• Task details
Scan the data for "entero" and copy the lines it appears in.

• Data excerpts
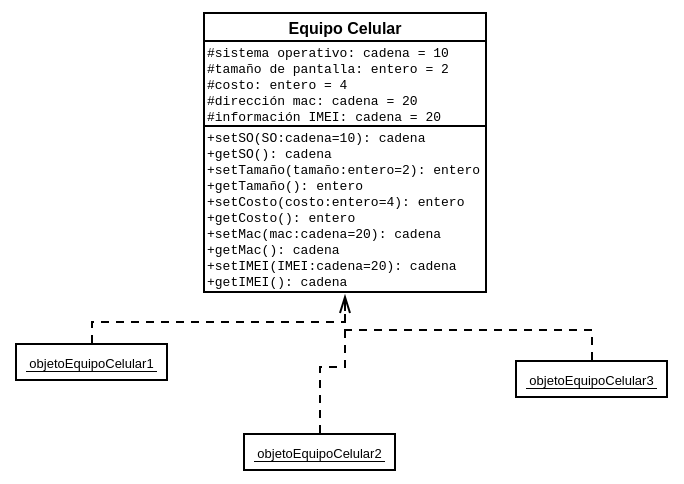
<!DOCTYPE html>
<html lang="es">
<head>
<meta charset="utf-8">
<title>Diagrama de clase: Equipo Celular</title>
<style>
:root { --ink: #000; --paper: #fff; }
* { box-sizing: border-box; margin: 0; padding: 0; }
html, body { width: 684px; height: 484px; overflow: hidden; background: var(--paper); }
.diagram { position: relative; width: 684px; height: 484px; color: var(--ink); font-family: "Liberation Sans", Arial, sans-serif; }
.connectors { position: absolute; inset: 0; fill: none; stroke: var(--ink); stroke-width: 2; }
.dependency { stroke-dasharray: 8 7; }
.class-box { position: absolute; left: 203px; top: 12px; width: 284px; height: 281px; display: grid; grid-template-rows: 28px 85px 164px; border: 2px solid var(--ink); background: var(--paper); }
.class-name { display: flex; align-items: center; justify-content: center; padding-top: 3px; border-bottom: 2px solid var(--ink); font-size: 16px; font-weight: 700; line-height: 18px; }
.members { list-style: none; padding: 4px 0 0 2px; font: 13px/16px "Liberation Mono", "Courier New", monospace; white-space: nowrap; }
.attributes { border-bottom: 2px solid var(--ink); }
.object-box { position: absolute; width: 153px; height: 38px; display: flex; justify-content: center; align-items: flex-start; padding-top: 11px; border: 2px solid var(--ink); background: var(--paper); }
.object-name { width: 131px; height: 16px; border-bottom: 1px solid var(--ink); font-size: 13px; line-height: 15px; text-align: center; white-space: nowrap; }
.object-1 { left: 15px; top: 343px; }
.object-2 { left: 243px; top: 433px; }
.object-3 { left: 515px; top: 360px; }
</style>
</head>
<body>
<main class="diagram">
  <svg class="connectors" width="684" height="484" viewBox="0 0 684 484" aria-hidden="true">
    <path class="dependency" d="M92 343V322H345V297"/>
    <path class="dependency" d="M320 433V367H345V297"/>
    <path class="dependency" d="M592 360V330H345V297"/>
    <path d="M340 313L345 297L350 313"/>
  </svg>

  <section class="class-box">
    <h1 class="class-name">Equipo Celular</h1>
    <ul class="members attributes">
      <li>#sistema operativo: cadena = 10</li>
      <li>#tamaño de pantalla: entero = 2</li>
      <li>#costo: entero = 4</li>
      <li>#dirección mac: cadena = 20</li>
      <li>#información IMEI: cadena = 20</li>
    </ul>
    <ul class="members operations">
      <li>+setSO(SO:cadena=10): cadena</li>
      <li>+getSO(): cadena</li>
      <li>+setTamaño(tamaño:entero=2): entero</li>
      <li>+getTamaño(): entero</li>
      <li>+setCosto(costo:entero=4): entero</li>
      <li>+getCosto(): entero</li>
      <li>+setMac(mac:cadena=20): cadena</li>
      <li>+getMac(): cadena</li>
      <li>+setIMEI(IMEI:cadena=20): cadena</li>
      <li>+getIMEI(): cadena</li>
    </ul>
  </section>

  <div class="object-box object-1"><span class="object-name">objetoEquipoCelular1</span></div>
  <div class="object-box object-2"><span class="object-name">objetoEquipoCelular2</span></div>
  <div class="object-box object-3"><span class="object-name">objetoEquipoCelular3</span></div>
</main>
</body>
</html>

• Problem solution
      <li>#tamaño de pantalla: entero = 2</li>
      <li>#costo: entero = 4</li>
      <li>+setTamaño(tamaño:entero=2): entero</li>
      <li>+getTamaño(): entero</li>
      <li>+setCosto(costo:entero=4): entero</li>
      <li>+getCosto(): entero</li>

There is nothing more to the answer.